Georgetown University’s McDonough School of Business’s distinguished faculty members regularly provide thought leadership through various media outlets. They share research insights and commentary on business news.

  • Commentary: Free Can Be Good and is Hardly Anti-Competitive

    An op-ed by Anna-Maria Kovacs: No sooner was Halloween over than the holiday deals began to flood inboxes, websites, mailboxes, magazines, newspapers and stores. Better yet, offers of free goods and services are everywhere. Buy a laptop and save on the mouse and software. Buy a burger and get a free drink. Rent an apartment and get the first month free. Buy a box of cereal and the second is free. Even some hearing aids come with free batteries.


  • The Rise and Rise of the Referendum

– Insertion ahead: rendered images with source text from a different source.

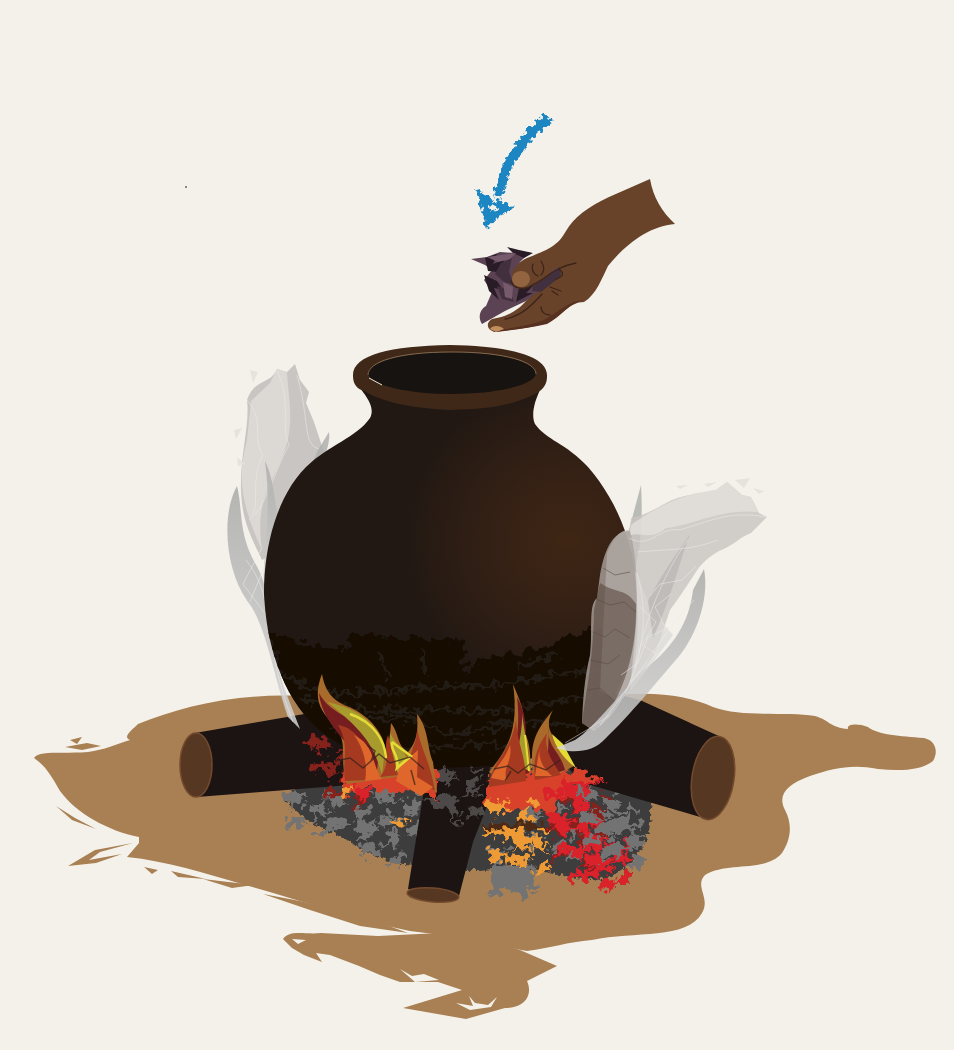
<!DOCTYPE html>
<html lang="en">
<head>
<meta charset="utf-8">
<title>Clay pot on an open fire</title>
<style>
:root{--paper:#f4f1ea;--earth:#a98053;--clay:#3f2818;--pot:#211813;--soot:#120a04;--log:#1c1412;--cut:#563722;--skin:#68432a;--skin-line:#3d2418;--nail:#936440;--leaf:#5c4354;--leaf-dark:#2a1c27;--blue:#1e86c2;--ash:#3e3e3e;--ash-light:#737373;--red:#d9202a;--deep-red:#86201f;--flame:#a53a20;--orange:#e0672b;--amber:#ee9a36;--ochre:#a86b2b;--olive:#a89b2d;--yellow:#e4dc35;--smoke:#a7a2a0}
html,body{margin:0;height:100%;overflow:hidden;background:var(--paper)}
svg{display:block;width:954px;height:1050px}
.earth{fill:var(--earth)}.paper{fill:var(--paper)}.log{fill:var(--log)}
.cut{fill:var(--cut);stroke:#744a2e;stroke-width:1.5}
.leaf{fill:var(--leaf)}.leaf-dark{fill:var(--leaf-dark)}.leaf-mid{fill:#43303f}
.crease{fill:none;stroke:var(--skin-line);stroke-width:1.3;stroke-linecap:round}
.ash-light{fill:var(--ash-light)}.red{fill:var(--red)}.deep{fill:var(--deep-red)}.amber{fill:var(--amber)}
.flame{fill:var(--flame)}.orange{fill:var(--orange)}.ochre{fill:var(--ochre)}.olive{fill:var(--olive)}.yellow{fill:var(--yellow)}.wine{fill:#761d20}
.smoke-line{fill:none;stroke:#eeecea;stroke-width:.8;opacity:.65}
.soot{fill:var(--soot)}
</style>
</head>
<body>
<svg viewBox="0 0 954 1050" role="img" aria-label="A hand drops dried leaves into a clay pot heated over burning logs">
<defs>
<radialGradient id="pot-glow" gradientUnits="userSpaceOnUse" cx="568" cy="540" r="165">
<stop offset="0" stop-color="#3f2614"/><stop offset=".5" stop-color="#332015"/><stop offset="1" stop-color="#211813"/>
</radialGradient>
<linearGradient id="wisp" x1="0" y1="0" x2="0" y2="1"><stop offset="0" stop-color="#a9aaa8"/><stop offset="1" stop-color="#d5d5d6"/></linearGradient>
<filter id="rough" x="-10%" y="-10%" width="120%" height="120%"><feTurbulence type="fractalNoise" baseFrequency=".12" numOctaves="2" seed="4"/><feDisplacementMap in="SourceGraphic" scale="20" xChannelSelector="R" yChannelSelector="G"/></filter>
<filter id="chalk" x="-20%" y="-10%" width="140%" height="120%"><feTurbulence type="fractalNoise" baseFrequency=".22" numOctaves="2" seed="8"/><feDisplacementMap in="SourceGraphic" scale="9" xChannelSelector="R" yChannelSelector="G"/></filter>
<clipPath id="pot-clip"><use href="#pot-body"/></clipPath>
<path id="pot-body" d="M360 388C371 402 374 410 370 418C356 438 330 444 306 467C278 495 264 544 264 594C267 660 292 713 330 738C365 762 405 770 452 770C502 770 548 757 580 735C617 708 637 657 637 600C637 552 620 504 588 467C566 443 546 440 535 424C531 415 534 402 541 388Z"/>
<g id="chips">
<path d="M0 4L9 1L13 5L22 2L18 9L25 12L15 13L10 19L8 12L1 13Z"/>
<path d="M30 14L40 10L38 17L48 19L41 23L44 29L34 25L27 29L31 21Z"/>
<path d="M4 29L14 25L19 31L27 32L21 37L10 36L6 42Z"/>
<path d="M36 38L45 34L50 39L43 43L45 49L37 46L30 48Z"/>
<path d="M40 0L50 3L46 7L38 6Z"/>
</g>
</defs>

<rect class="paper" width="954" height="1050"/>
<circle cx="186" cy="187" r=".8"/>

<g id="ground">
<path class="earth" d="M34 758C39 750 60 754 88 752C104 750 117 744 130 740C122 737 132 730 138 724C180 707 235 693 300 696L600 697C650 690 687 695 713 707C742 718 788 711 815 716C829 720 831 728 848 729C846 724 858 723 868 727C878 735 900 736 924 738C937 741 938 753 933 761C921 771 899 771 878 769C852 764 834 768 810 776C787 784 777 795 785 810C794 827 789 842 782 853C765 873 728 861 705 875C694 886 711 898 702 913C687 940 635 931 592 940C567 942 551 948 527 951C505 947 487 944 466 938L410 931L350 918C317 906 285 896 245 885C205 873 166 861 127 857L139 843L139 837C108 831 76 813 60 791C52 777 46 766 34 758Z"/>
<path class="earth" d="M283 939C290 929 305 935 321 933L378 936L440 933L490 941L520 950L557 966L527 981C533 994 526 1008 505 1008L466 1019L403 1008L462 990L438 982L400 982L380 975L359 966L330 955L316 953L322 962L304 955L292 948Z"/>
<path class="paper" d="M456 1003L473 1006L469 996L475 1003L488 1005L497 997L491 1007L470 1010ZM400 969L412 976L424 974L439 980L415 982ZM292 939L306 940L298 944Z"/>
<g class="earth">
<path d="M68 866L95 850L133 843L100 852L89 860L122 854L96 863ZM56 806L75 818L96 829L72 820ZM70 740L82 737L77 744ZM65 747L87 743L101 746L82 750ZM144 867L158 870L152 874ZM171 871L206 879L178 877ZM203 879L254 885L232 888ZM274 877L299 879L317 889L288 885ZM263 894L300 901L345 913L389 926L408 933L360 926L310 910ZM329 890L353 895L343 901Z"/>
</g>
</g>

<g id="ash-bed">
<path fill="#3e3e3e" filter="url(#chalk)" d="M284 796C305 780 350 770 420 768L580 768C625 769 655 790 651 817C648 850 630 871 600 880C560 876 530 865 480 870C420 870 375 862 344 838C315 825 290 812 284 796Z"/>
<g class="ash-light" filter="url(#rough)">
<use href="#chips" x="283" y="790"/><use href="#chips" x="324" y="792"/><use href="#chips" x="356" y="818"/><use href="#chips" x="376" y="788"/><use href="#chips" x="488" y="845"/><use href="#chips" x="560" y="822"/><use href="#chips" x="589" y="805"/><use href="#chips" x="575" y="785"/><use href="#chips" x="519" y="805"/>
<path d="M495 865L535 866L524 904L512 887L488 898Z"/>
</g>
</g>

<g id="logs">
<path class="log" d="M195 733L310 713L345 730L350 785L197 797Z"/>
<ellipse class="cut" cx="196" cy="765" rx="16" ry="32"/>
<path class="log" d="M600 690L640 700L721 737C737 758 730 803 707 819L580 782L550 745Z"/>
<ellipse class="cut" cx="713" cy="778" rx="21" ry="42" transform="rotate(9 713 778)"/>
</g>

<g id="smoke-behind">
<path fill="#c2bebb" opacity=".85" d="M262 560C250 535 242 520 241 490C240 452 250 427 247 400C255 378 270 385 277 369L287 372L295 364L300 380L309 392L306 403L314 422L321 443L326 460L290 545Z"/>
<path fill="#e4e1dc" opacity=".7" d="M262 550C239 500 238 475 247 440L251 401L270 383L277 369L287 372C288 396 295 420 285 450C270 490 255 500 262 550Z"/>
<path fill="#e6e3df" d="M250 370L258 372L253 383ZM234 430L242 428L236 439ZM237 457L245 464L238 466Z"/>
<path class="smoke-line" d="M277 371C292 400 280 425 289 445C275 470 270 495 255 515M247 400C265 420 252 440 263 455C249 480 262 510 249 520M297 375C310 420 302 444 319 449"/>
<path fill="#afb1ae" opacity=".85" d="M329 432C331 448 320 470 301 490L318 450Z"/>
<path fill="url(#wisp)" opacity=".85" d="M237 486C243 510 238 532 255 563C275 595 267 640 285 690L300 729L288 717C273 674 266 625 248 602C225 570 221 515 237 486Z"/>
<path fill="url(#wisp)" opacity=".8" d="M265 461C275 482 273 500 281 525L267 600C257 570 274 530 265 461Z"/>
<path class="smoke-line" d="M246 560C277 598 261 640 293 722M262 548L243 584L270 620L265 565L250 602"/>
<path fill="#b3b5b2" opacity=".9" d="M641 485C643 520 641 550 633 575L629 530Z"/>
</g>

<g id="pot">
<use href="#pot-body" fill="url(#pot-glow)"/>
<g clip-path="url(#pot-clip)">
<g class="soot" filter="url(#rough)">
<path d="M268 630L300 642L345 650L350 636L463 640L465 675L480 660L530 650L590 630L650 620L630 700L570 770L340 770L285 700Z"/>
</g>
<g fill="none" stroke="#241a13" stroke-width="4" filter="url(#rough)">
<path d="M285 675C330 705 375 690 465 685C515 690 560 665 610 672M300 699C370 720 405 704 480 712C535 706 575 699 610 689M330 728L400 715L450 735L530 721L580 726M390 750L480 744L530 750M379 650L390 680M420 647L426 676M520 666L560 654"/>
</g>
</g>
<path fill="#3f2818" d="M353 376C352 355 390 346 450 345C510 346 549 356 547 377C547 386 541 391 535 394C510 406 488 409 450 410C410 408 383 402 364 391C357 389 353 384 353 376Z"/>
<ellipse cx="452" cy="373" rx="84" ry="21" fill="#161310"/>
<path d="M368 375C368 362 397 352 452 352C506 352 536 362 536 374" fill="none" stroke="#9a7c60" stroke-width=".8"/>
<path d="M369 378L382 385" stroke="#eee4d8" stroke-width="1"/>
</g>

<g id="front-log">
<path class="log" d="M424 790L440 768L490 766L487 806L473 842L459 896L408 889Z"/>
<ellipse class="cut" cx="433" cy="895" rx="26" ry="7" transform="rotate(5 433 895)"/>
<g fill="#4d4a48" filter="url(#rough)"><use href="#chips" x="436" y="768"/><path d="M421 800L440 796L455 806L461 830L452 812L436 808Z"/></g>
</g>

<g id="embers" filter="url(#rough)">
<g class="deep"><use href="#chips" x="308" y="735"/><use href="#chips" x="320" y="760"/><use href="#chips" x="548" y="820"/><use href="#chips" x="585" y="838"/><use href="#chips" x="562" y="792"/></g>
<path fill="#d8432a" d="M342 777L375 768L438 770L436 798L414 788L390 794L365 784L350 795ZM490 778L575 770L600 780L573 788L580 800L552 797L558 817L535 806L510 812L486 802Z"/>
<path class="red" d="M350 784L374 788L363 802ZM560 780L608 782L574 788L588 800L565 797Z"/>
<g class="red"><use href="#chips" x="544" y="785"/><use href="#chips" x="553" y="818"/><use href="#chips" x="585" y="838"/><use href="#chips" x="567" y="843"/></g>
<g class="ash-light"><use href="#chips" x="577" y="808"/><use href="#chips" x="597" y="820"/></g>
<g class="amber"><use href="#chips" x="488" y="798"/><use href="#chips" x="503" y="826"/><use href="#chips" x="484" y="822"/><path d="M342 783L352 787L344 799ZM388 818L410 822L398 828ZM400 774L422 786L404 782Z"/></g>
<path fill="#4e2b19" d="M480 824L535 822L552 827L528 830L483 829Z"/>
</g>

<g id="flames">
<g id="flames-left">
<path class="ochre" d="M322 674C325 690 331 700 349 707C370 716 386 735 386 755C389 745 390 736 391 723C400 735 396 744 408 752C418 740 418 728 417 714C429 729 427 748 433 762L437 793L410 775L347 784C338 757 350 745 334 724C319 711 313 697 322 674Z"/>
<path class="wine" d="M319 693C331 716 354 715 372 738C380 750 379 764 375 779L351 774C365 745 323 733 319 693Z"/>
<path class="olive" d="M327 702C361 709 376 724 385 748L382 775C374 743 359 727 327 702ZM390 733C399 750 411 753 409 777L389 768Z"/>
<path class="flame" d="M338 725C358 728 371 750 369 780L345 781C342 760 350 745 338 725ZM417 728C421 750 431 763 435 791L414 777C402 759 418 747 417 728ZM388 735L398 775L380 777C393 760 382 750 388 735Z"/>
<path class="orange" d="M354 735C376 746 371 764 382 779L365 781C368 765 364 749 354 735ZM400 766L418 750L417 777L433 787L421 796L396 781Z"/>
<path d="M392 742L411 756L397 768C400 755 390 751 392 742M350 714C374 722 385 741 386 758" fill="none" stroke="#e4dc35" stroke-width="2.5"/>
</g>
<g id="flames-right">
<path class="ochre" d="M513 684C519 699 526 712 524 731C531 744 530 757 531 772L498 779L489 772C505 752 520 733 513 684ZM553 710C544 726 551 736 563 747L574 766L557 775L533 773C530 745 533 734 553 710Z"/>
<path class="wine" d="M517 697C532 723 522 745 529 773L511 778C510 755 522 740 517 697ZM549 728C546 746 561 752 565 770L547 776Z"/>
<path class="olive" d="M522 714C525 736 529 750 529 771L520 766C514 752 523 737 522 714ZM504 756L517 729L513 772Z"/>
<path class="flame" d="M516 719C517 744 526 755 526 781L489 787C490 762 512 752 516 719ZM547 733C543 750 554 763 561 775L535 780C533 762 535 749 547 733Z"/>
<path class="orange" d="M510 745C513 762 502 767 507 781L491 778C495 767 505 760 510 745ZM540 746C537 760 545 770 552 776L535 776Z"/>
<path class="yellow" d="M552 734L563 744L576 768C564 759 555 747 552 734Z"/>
<path d="M525 735L529 771" stroke="#e4dc35" stroke-width="2"/>
</g>
<path fill="none" stroke="#33201a" stroke-width="1.5" opacity=".7" d="M335 761L350 758L363 768L379 754L390 763L410 757L424 769M494 769L508 766L518 773L530 764L546 770L560 760M367 745L375 751L371 761M411 770L415 785M505 781L511 771"/>
</g>

<g id="smoke-front">
<path fill="#c9c5c1" opacity=".8" d="M607 553C613 540 618 530 630 530L631 518C645 515 653 510 666 503C680 495 700 493 716 490L727 482L742 495L751 497L759 513L767 517L751 533C738 538 735 545 719 551C709 557 701 563 694 575L680 596L670 610L660 640C650 665 637 682 619 703L600 690Z"/>
<path fill="#e5e2dd" opacity=".75" d="M631 525C655 508 683 493 716 490L727 482L742 495L751 497L758 512C722 508 693 525 666 528C650 542 638 530 629 536Z"/>
<path fill="#aaa39d" opacity=".8" d="M630 531C611 531 604 553 600 575L597 598C588 605 593 630 590 655C584 680 583 701 582 723L594 731C631 705 641 660 637 600C637 570 635 550 630 531Z"/>
<path fill="#4e3a30" opacity=".5" d="M600 583C617 594 626 588 636 604C637 651 625 694 596 730L582 724C586 689 593 665 594 610Z"/>
<path fill="url(#wisp)" opacity=".85" d="M704 569C710 600 695 640 674 662C657 682 630 715 606 738C595 750 583 752 568 751L556 748L575 740C594 729 625 686 650 665C680 640 690 615 693 590Z"/>
<path fill="#d9d7d6" opacity=".65" d="M635 571C643 585 646 602 656 615L673 635L653 662L630 691C633 650 640 620 635 571Z"/>
<path fill="#bab6b3" opacity=".75" d="M690 534C680 560 672 596 653 638L648 601C660 577 675 556 690 534Z"/>
<path class="smoke-line" d="M637 573C648 610 645 653 625 693M688 539C665 573 648 610 635 668M694 600C665 630 650 660 600 725M640 607L656 622L642 645L657 654L630 682M671 594L655 607L666 629L648 637L638 663L621 675M610 715L590 728L565 743M629 538C650 550 660 526 679 530C709 522 728 510 766 517M637 552C668 549 690 551 718 540M650 596L660 584L682 580L696 566"/>
<path d="M603 568L615 575L630 572M596 599L610 605L624 602L636 612M593 632L605 637L615 629L630 638M590 660L608 664L620 655M587 690L600 688L612 699" fill="none" stroke="#594a41" stroke-width=".8" opacity=".7"/>
<path fill="#e6e3df" d="M676 486L688 485L680 489ZM704 484L717 482L708 487ZM735 480L750 478L744 488ZM753 488L764 491L759 494Z"/>
</g>

<g id="arrow" fill="#1e86c2" filter="url(#chalk)">
<path d="M545 114L553 121L542 130L530 142L520 156L510 171L505 187L501 202L514 207L500 215L486 230L482 210L475 188L492 200L497 182L503 164L515 145L528 129Z"/>
<path fill="#f4f1ea" d="M494 195L502 198L492 204ZM488 206L500 207L492 211Z"/>
</g>

<g id="hand-with-leaves">
<path fill="#68432a" d="M650 179C653 197 662 212 675 224C648 226 624 246 608 266C602 278 596 295 584 302C570 302 561 315 548 323C530 328 510 330 495 332C486 330 486 322 492 319C507 317 520 310 530 296L514 286C508 274 516 263 527 258C547 250 557 247 566 231C574 217 588 207 609 197Z"/>
<path fill="#57301f" d="M493 331C517 327 533 325 546 319C562 309 570 301 583 300C568 304 562 316 547 324C530 328 512 330 495 332Z"/>
<path class="leaf" d="M471 259L487 257L500 252L516 253L530 252L520 262L513 278L530 285L558 267L560 276L540 290L526 301L505 311L482 324C477 316 481 309 486 306L492 292L484 280L492 270L485 265Z"/>
<path class="leaf-dark" d="M507 247L519 250L533 253L524 258L513 253ZM485 258L497 254L493 264L503 260L507 268L497 272L488 271ZM484 275L497 281L503 290L494 288L499 300L489 291ZM519 288L536 283L526 293L533 293L516 302Z"/>
<path class="leaf-mid" d="M501 263L512 258L509 272L514 285L504 282L495 274ZM497 286L510 290L514 302L502 299ZM534 282L560 267L561 276L541 292L532 291Z"/>
<path fill="#775b6d" d="M487 257L516 253L510 259L498 262ZM503 282L513 287L512 299L505 297Z"/>
<path fill="#68432a" d="M512 274C515 263 526 258 538 257L552 249L575 252L571 263L555 268C546 277 536 286 523 289C515 289 511 283 512 274Z"/>
<ellipse cx="521" cy="279" rx="9" ry="8" fill="#936440"/>
<path fill="#c18e5d" d="M490 329C492 325 500 325 504 329L496 332Z"/>
<path class="crease" d="M511 281C513 289 524 291 534 284C547 278 555 267 576 263M559 269C565 274 563 277 556 279M533 264C531 270 534 274 538 276M541 261C545 267 545 271 541 275M550 287L561 291M552 291L558 295M541 307C541 312 545 315 550 315M505 319C522 316 533 304 542 294"/>
</g>
</svg>
</body>
</html>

    Professor Jason Brennan of Georgetown University says referendum voters are like fickle sports fans. "People like referenda where their side wins and hate them when their side loses," he told the BBC. "When their side loses, they say things such as, 'This is why we have representative parliaments.'"


  • Trump Won in Counties that Lost Jobs to China and Mexico

    And economists J. Bradford Jensen, Stephen Weymouth and Dennis P. Quinn point out that incumbent parties are more likely to lose votes when imports increase and exports decrease, particularly in swing states where low-skilled manufacturing workers face competition from imports.


  • TPP and TIPP trade deals likely ‘dead’ after Donald Trump’s election — but for how long?

    Arthur Dong, professor at Georgetown’s McDonough School of Business, told The Independent that all multi-lateral trade deals that fall across economic and geopolitical fault lines will be called into question under president Trump. "As to whether it’s a permanent nail in the coffin, that’s going to be interesting to see how that plays out," he said.


  • How CEOs are responding to Donald Trump's win

    Some CEOs or corporate officials who have spoken out have seen calls for boycotts of their brands on social media. "They're clearly not as vocal, and in many cases are laying low and waiting to see what really is generated through the Republican-controlled Congress," says Thomas Cooke, a professor at Georgetown University's McDonough School of Business.


  • Investing in America’s communications infrastructure

    An article by Anna-Maria Kovacs: President-elect Trump has promised to lower taxes and strengthen America’s infrastructure. To fulfill that dual commitment, private investment is essential. It is particularly crucial for the communications industry on which most of the U.S. economy now relies. Thus, one of the new administration’s most important economic tasks will be to ensure that the right incentives are in place to encourage investment in America’s broadband infrastructure.


  • Why Parliament Won’t Stop Brexit

    An op-ed by James P. Moore, Jr.: Divorces are messy things, particularly once the decision is made and reality sets in that things may not be so straightforward. This is exactly what the United Kingdom faces as it plans and negotiates its separation from the E.U. following the Brexit vote. To complicate matters further, the U.K.’s Supreme Court ruled earlier this month that Parliament must give approval before secession can commence.


  • The Problem with Our Government is Democracy

    An op-ed by Jason Brennan: Many are scratching their heads: How can someone like Donald Trump win the presidency? To win elections, politicians must push policies that appeal to voters. But most voters are systematically misinformed about the basic facts relevant to elections, and many advocate policies they would reject if they were better informed. We get low-quality government because voters have little idea what they’re doing.